━━━━━ Listed records

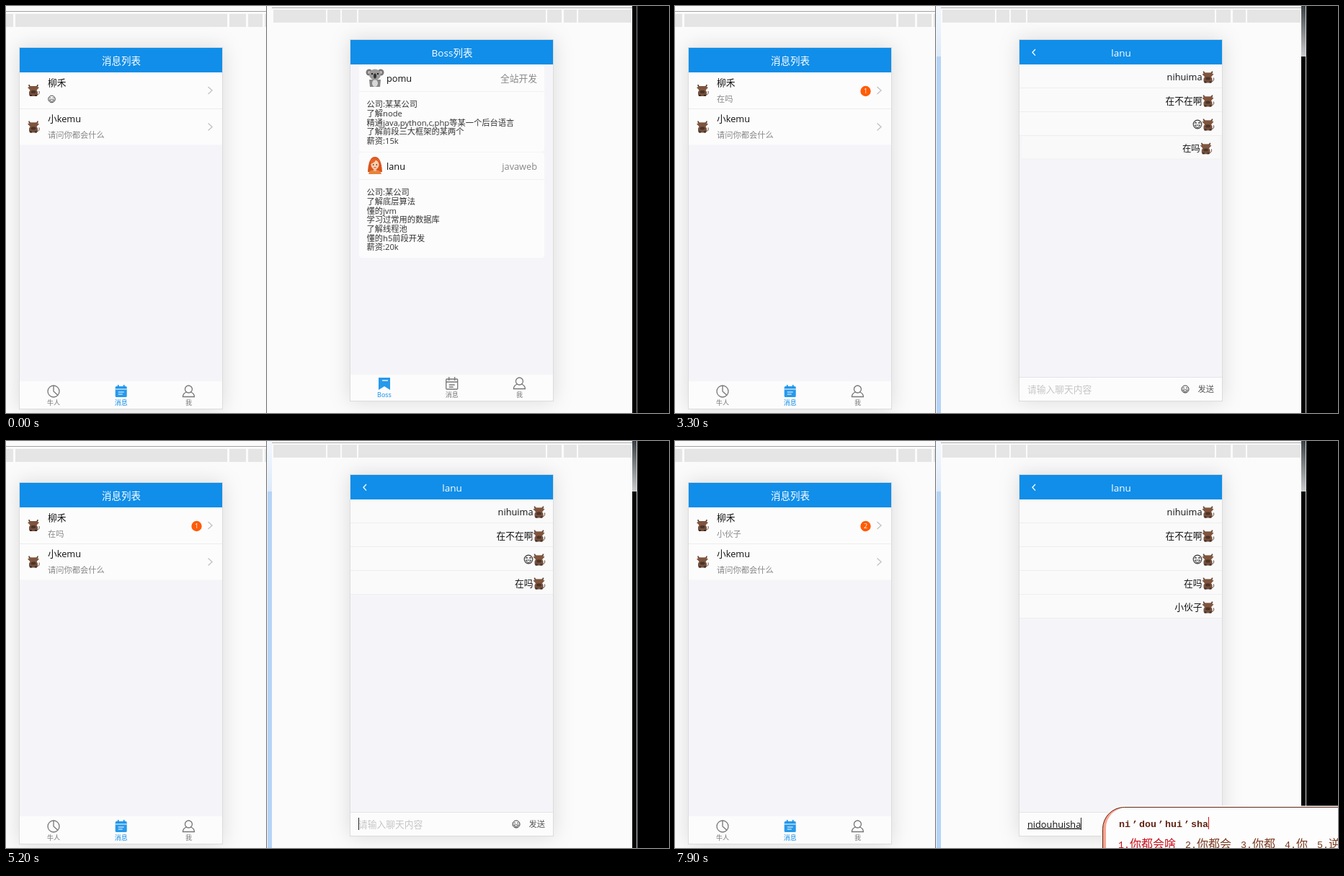
Recreate the animation shown at these times as an HTML page. Size 920 px wide and 564 px high, loop 8000 ms.

```html
<!DOCTYPE html>
<html lang="zh-CN">
<head>
<meta charset="utf-8">
<title>消息列表</title>
<style>
  html, body { margin: 0; width: 100%; height: 100%; overflow: hidden; background: #fbfbfb; }
  svg { display: block; width: 920px; height: 564px; }
  text { font-family: "Open Sans", "Noto Sans CJK SC", "Noto Sans CJK", sans-serif; white-space: pre; }
  .mono { font-family: "Liberation Mono", monospace; font-size: 13.33px; }
  .phone { filter: drop-shadow(0 0 14px rgba(0, 0, 0, .13)); }
  .line { fill: none; stroke: #777; stroke-width: 1.3; }
</style>
</head>
<body>
<svg id="stage" viewBox="0 0 920 564" xmlns="http://www.w3.org/2000/svg"></svg>
<script>
const LOOP = 8000, TICK = 100;
const BLUE = '#108ee9', PANEL = '#fcfcfc', BROWN = '#5f2413';
const $ = id => document.getElementById(id);

const rect = (x, y, w, h, fill, extra = '') =>
  `<rect x="${x}" y="${y}" width="${w}" height="${h}" fill="${fill}" ${extra}/>`;
const text = (x, y, size, str, fill = '#111', extra = '') =>
  `<text x="${x}" y="${y + size * .37}" font-size="${size}" fill="${fill}" ${extra}>${str}</text>`;
const at = (x, y, body, scale = 1) => `<g transform="translate(${x} ${y}) scale(${scale})">${body}</g>`;
const MID = 'text-anchor="middle"', END = 'text-anchor="end"';

const bull = `
  <path d="M5 6Q9 6 8 1" fill="none" stroke="#6d4a38"/>
  <path d="M-6-8Q-6-5-3-5H3Q6-5 6-8" fill="none" stroke="#5b4033" stroke-width="1.6"/>
  <rect x="-6" y="0" width="12" height="8" rx="3" fill="#74503d"/>
  <path d="M-8-4L-4-6H4L8-4 5-1 4 3H-4L-5-1Z" fill="#80543d"/>
  <rect x="-3.5" y="0" width="7" height="4" rx="2" fill="#4c342a"/>
  <path d="M-5 7h3M2 7h3" stroke="#3c2a24" stroke-width="2"/>`;
const koala = `
  <path d="M-8 3H8L7 13H-7Z" fill="#858585"/><ellipse cy="8" rx="4" ry="5" fill="#d8d8d8"/>
  <circle cx="-8" cy="-7" r="4.5" fill="#777"/><circle cx="8" cy="-7" r="4.5" fill="#777"/>
  <circle cx="-8" cy="-7" r="2" fill="#c9b5b5"/><circle cx="8" cy="-7" r="2" fill="#c9b5b5"/>
  <ellipse cy="-4" rx="8" ry="7.5" fill="#999"/><ellipse cy="-2" rx="2" ry="3.4" fill="#333"/>
  <circle cx="-4" cy="-5" r="1.1"/><circle cx="4" cy="-5" r="1.1"/>`;
const girl = `
  <path d="M-10 9Q-9-12 0-12T10 9Z" fill="#d9541e"/>
  <path d="M-9 12Q-8 6 0 6T9 12Z" fill="#e8833a"/><rect x="-2" y="3" width="4" height="5" fill="#f0b48c"/>
  <ellipse cy="-1" rx="5.5" ry="6.5" fill="#fbd0ae"/><path d="M-6-2Q0-4 2-9 5-6 6-2V-8Q0-12-6-8Z" fill="#e8632a"/>
  <circle cx="-2.3" cy="-1" r=".8"/><circle cx="2.3" cy="-1" r=".8"/>
  <path d="M-1.5 2.5Q0 3.5 1.5 2.5" fill="none" stroke="#c33"/>`;
const smile = `
  <circle r="5.3" fill="none" stroke="#333"/><path d="M-3.5 1H3.5Q2.5 4 0 4T-3.5 1Z" fill="#fff" stroke="#333" stroke-width=".9"/>
  <path d="M-3.6-1.2l1.3-1.2 1.3 1.2M1-1.2l1.3-1.2 1.3 1.2" fill="none" stroke="#333"/>`;
const pie = `<g class="line"><circle r="8"/><path d="M0-8V0L6 5.5"/></g>`;
const person = `<g class="line"><circle cy="-3" r="5"/><path d="M-3 1Q-8 3-8 7.5H8Q8 3 3 1"/></g>`;
const notes = `<g class="line"><rect x="-8" y="-6" width="16" height="14" rx="1"/>
  <path d="M-8-2H8M-4-9V-4M4-9V-4M-4 2H4M-4 5H2"/></g>`;
const notesOn = `<rect x="-8" y="-7" width="16" height="15" rx="1.5" fill="${BLUE}" opacity=".9"/>
  <path d="M-4-9V-5M4-9V-5" stroke="${BLUE}" stroke-width="1.6"/>
  <path d="M-8-3H8M-4 1H4M-4 4H2" stroke="#fff" stroke-width="1.2"/>`;
const flag = `<path d="M-8-8H8V9L0 4-8 9Z" fill="${BLUE}" opacity=".9"/><path d="M-3-4H5" stroke="#fff" stroke-width="1.3"/>`;
const arrow = y => `<path d="M280.5 ${y - 5}l5.5 5-5.5 5" fill="none" stroke="#c4c4c8" stroke-width="1.4"/>`;

const tabs = (x, y, items) => items.map(([icon, label, on], i) =>
  at(x + 93.7 * i, y, icon) + text(x + 93.7 * i, y + 16, 9, label, on ? BLUE : '#777', MID)).join('');

const ruler = (y, spans) => spans.map(([a, b]) => rect(a, y, b - a, 18, '#e5e5e5')).join('');

const frame = (x, y, title) => `<g class="phone">${rect(x + .5, y + .5, 282, 501, '#f5f5f9', 'stroke="#dcdcdc"')}</g>` +
  rect(x + 1, y + 1, 281, 34, BLUE) + title;

const contact = (y, name, sub) => rect(19, y, 281, 50, PANEL) + at(38, y + 25, bull) +
  text(58, y + 14, 12.75, name) + sub + arrow(y + 25);

const card = (y, h, icon, name, job, lines) =>
  rect(490, y, 257, h, PANEL, 'rx="4"') + rect(490, y + 37, 257, 1, '#f1f1f3') +
  at(512, y + 18, icon) + text(528, y + 19, 12.75, name) + text(737, y + 19, 12.75, job, '#888', END) +
  lines.map((s, i) => text(500.5, y + 55 + 12.7 * i, 11.25, s, '#333')).join('');

// Each message scales in from its centre.
const messages = [
  ['nihuima', 620], ['在不在啊', 720], ['', 820], ['在吗', 2955], ['小伙子', 5865],
].map(([str, start], i) => ({ str, start, y: 81 + 33 * i }));

const row = ({ str, y }, i) => `<g id="row${i}">` + rect(478, y, 281, 33, '#fafafa') +
  rect(478, y + 32, 281, 1, '#eeeef0') + at(739.5, y + 17.5, bull) +
  (str ? text(731.5, y + 17, 12.75, str, '#111', END) : at(725, y + 17, smile, 1.1)) + '</g>';

$('stage').innerHTML = `
  <defs>
    <linearGradient id="edgeL" x2="0" y2="1"><stop stop-color="#f4f8fd"/><stop offset="1" stop-color="#dbe9fa"/></linearGradient>
    <linearGradient id="edgeR" x2="0" y2="1"><stop stop-color="#3c4146"/><stop offset="1" stop-color="#c9cbcd"/></linearGradient>
  </defs>
  ${rect(0, 0, 920, 564, '#fbfbfb')}
  ${rect(0, 7, 361, 1, '#a2a2a2')}
  ${ruler(11, [[0, 10], [13, 307], [310, 333], [336, 356], [359, 361]])}
  ${rect(369, 2, 500, 1, '#a8a8a8')}
  ${ruler(5, [[371, 444], [446, 464], [466, 487], [489, 749], [751, 771], [774, 792], [794, 868]])}
  ${rect(361, 0, 1, 564, '#6a6a6a')}
  ${rect(869, 0, 51, 564, '#000')}${rect(875, 0, 1, 564, '#8b8f92')}
  <g id="active">
    ${rect(363, 0, 6, 70, 'url(#edgeL)')}${rect(363, 70, 6, 494, '#b4d3f6')}
    ${rect(869, 0, 6, 70, 'url(#edgeR)')}${rect(875, 0, 1, 564, '#d5d8da')}
  </g>

  ${frame(18, 57, text(160, 76, 13.5, '消息列表', '#fff', MID + ' font-weight="500"'))}
  ${contact(92, '柳禾', `<g id="face">${at(63.5, 129, smile, .9)}</g>` + text(58, 129, 11.25, '', '#888', 'id="last"'))}
  ${contact(142.5, '小kemu', text(58, 179, 11.25, '请问你都会什么', '#888'))}
  ${rect(19, 142, 281, 1, '#ececef')}
  <g id="badge"><circle cx="264.5" cy="118" r="7.2" fill="#ff5b05"/>${text(264.5, 118, 9, '', '#fff', MID + ' id="count"')}</g>
  ${rect(19, 520, 281, 38, PANEL)}
  ${tabs(66, 534, [[pie, '牛人'], [notesOn, '消息', 1], [person, '我']])}

  ${frame(477, 46, '')}
  <g id="list">
    ${text(619, 65, 13.5, 'Boss列表', '#fff', MID + ' font-weight="500"')}
    ${card(81, 121, koala, 'pomu', '全站开发',
      ['公司:某某公司', '了解node', '精通java,python,c,php等某一个后台语言', '了解前段三大框架的某两个', '薪资:15k'])}
    ${card(203, 146, girl, 'lanu', 'javaweb',
      ['公司:某公司', '了解底层算法', '懂的jvm', '学习过常用的数据库', '了解线程池', '懂的h5前段开发', '薪资:20k'])}
    ${rect(478, 511, 281, 36, PANEL)}
    ${tabs(525, 523, [[flag, 'Boss', 1], [notes, '消息'], [person, '我']])}
  </g>
  <g id="chat">
    ${text(619, 65, 13.5, 'lanu', '#fff', MID + ' font-weight="500"')}
    <path d="M500 60l-4 4.3 4 4.3" fill="none" stroke="#fff" stroke-width="1.3"/>
    ${messages.map(row).join('')}
    ${rect(478, 515, 281, 32, PANEL)}${rect(478, 514, 281, 1, '#e4e4e8')}
    ${text(489, 531, 12.75, '请输入聊天内容', '#c6c6c6', 'id="hint"')}
    ${text(489, 531, 12.75, '', '#111', 'id="input"')}
    ${at(708, 531, smile, .95)}${text(748, 531, 11.25, '发送', '#555', END)}
    ${rect(489, 522, 1, 17, '#222', 'id="caret"')}
  </g>
  <g id="ime"></g>`;

// [time, committed text, pinyin, candidates]
const steps = [
  [1400, ''],
  [2200, '', 'z', '在 中 值 做 这'],
  [2300, '', 'za', '咋 杂 砸 扎 匝'],
  [2400, '', 'zai', '在 再 载 灾 仔'],
  [2500, '', "zai'ma", '在吗 在嘛 再 在 载'],
  [2600, '在吗'],
  [2800, ''],
  [3500, '', 'x', '想 下 小 需 像'],
  [3600, '', 'xi', '系 洗 西 喜 细'],
  [3700, '', 'xia', '下 夏 吓 侠 瞎'],
  [3800, '', 'xian', '先 现 线 县 小'],
  [3900, '', "xian'h", '小号 笑话 小孩 消耗 小河'],
  [4000, '', "xian'hu", '小户 小湖 小胡 小虎 小狐'],
  [4100, '', "xian'huo", '小伙 销货 小火 小活 小货'],
  [4400, '', "xian'huo'z", '小伙子 小伙 销货 小火 小活'],
  [4600, '', "xian'huo'zi", '小伙子 小伙 销货 小火 小活'],
  [4700, '小伙子'],
  [5200, ''],
  [6800, '', 'n', '你 呢 能 年 男'],
  [6900, '', 'ni', '你 呢 尼 泥 拟'],
  [7100, '', "ni'd", '你的 你 呢 尼 泥'],
  [7200, '', "ni'do", '你都 你 呢 尼 泥'],
  [7300, '', "ni'dou", '你都 你 逆 呢 尼'],
  [7500, '', "ni'dou'h", '你都会 你都 你 逆 呢'],
  [7600, '', "ni'dou'hu", '你都会 你都 你 逆 呢'],
  [7700, '', "ni'dou'hui", '你都会 你都 你 逆 呢'],
  [7800, '', "ni'dou'hui'sh", '你都会是 你都会 你都 你 逆'],
  [7900, '', "ni'dou'hui'sha", '你都会啥 你都会 你都 你 逆'],
];

function ime(x, pinyin, words) {
  const left = x - 22;
  let cx = x, items = '';
  words.split(' ').forEach((w, i) => {
    items += text(cx, 558, 16, `<tspan class="mono">${i + 1}.</tspan>${w}`, i ? '#7a3a20' : '#c8101c');
    cx += 29 + 16 * w.length;
  });
  const right = cx + 143, parts = pinyin.split("'");
  const caret = x + 1 + 8 * parts.join('').length + 12 * (parts.length - 1);
  let px = x + 1;
  const keys = parts.map((p, i) => {
    const out = (i ? text(px - 10, 530, 13.33, '’', BROWN, 'class="mono" font-weight="700"') : '') +
      text(px, 530, 13.33, p, BROWN, 'class="mono" font-weight="700"');
    px += 8 * p.length + 12;
    return out;
  }).join('');
  return rect(left + .5, 507.5, right - left, 90, '#f7a391', 'rx="30" stroke="#fff" stroke-width="4"') +
    rect(left + .5, 507.5, right - left, 90, '#f7a391', `rx="30" stroke="${BROWN}"`) +
    rect(left + 5, 508, right - left - 9, 90, '#fdfdfd', 'rx="28"') +
    `<ellipse cx="${cx + 98}" cy="547" rx="38" ry="30" fill="#fffaf6" stroke="${BROWN}" stroke-width="1.4"/>` +
    keys + rect(caret, 521, 1, 17, '#d01018') + items +
    `<path d="M${cx + 6} 553v11l-6-5.5z" fill="#c9b8ae"/><path d="M${cx + 12} 553v11l6.5-5.5z" fill="${BROWN}"/>`;
}

const ease = p => p < .5 ? 8 * p ** 4 : 1 - 8 * (1 - p) ** 4;
const show = (id, on) => $(id).style.display = on ? '' : 'none';

function draw(t) {
  const open = t >= 600, unread = t >= 5900 ? 2 : t >= 3000 ? 1 : 0;
  show('active', open);
  show('list', !open);
  show('chat', open);

  show('face', !unread);
  show('badge', unread);
  $('last').textContent = ['', '在吗', '小伙子'][unread];
  $('count').textContent = unread || '';

  messages.forEach(({ start, y }, i) => {
    const s = ease(Math.min(1, Math.max(0, (t - start) / 450))), cy = y + 16.5;
    show('row' + i, s > 0);
    $('row' + i).setAttribute('transform', `translate(619 ${cy}) scale(${s}) translate(-619 ${-cy})`);
    $('row' + i).setAttribute('opacity', s);
  });

  const step = steps.filter(s => s[0] <= t).pop();
  const [since, done, pinyin, words] = step || [0, ''];
  const typed = pinyin ? pinyin.replaceAll("'", '') : done, input = $('input');
  input.textContent = typed;
  input.setAttribute('text-decoration', pinyin ? 'underline' : 'none');
  show('hint', !typed);
  const width = typed && open ? input.getComputedTextLength() : 0;
  $('caret').setAttribute('x', Math.round(489 + width));
  show('caret', step && (typed || (t - since) % 900 < 450));
  $('ime').innerHTML = pinyin ? ime(Math.round(515.7 + width * 4 / 3), pinyin, words) : '';
}

let last = -1;
function loop() {
  const t = Math.floor(performance.now() % LOOP / TICK) * TICK;
  if (t !== last) draw(last = t);
  requestAnimationFrame(loop);
}
loop();
</script>
</body>
</html>
```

━━━━━━━━━━

* Work to be completed:
Scan the records above for the string "pinyin", then select every line that holds it.

* Exercise result:
// [time, committed text, pinyin, candidates]
function ime(x, pinyin, words) {
  const right = cx + 143, parts = pinyin.split("'");
  const [since, done, pinyin, words] = step || [0, ''];
  const typed = pinyin ? pinyin.replaceAll("'", '') : done, input = $('input');
  input.setAttribute('text-decoration', pinyin ? 'underline' : 'none');
  $('ime').innerHTML = pinyin ? ime(Math.round(515.7 + width * 4 / 3), pinyin, words) : '';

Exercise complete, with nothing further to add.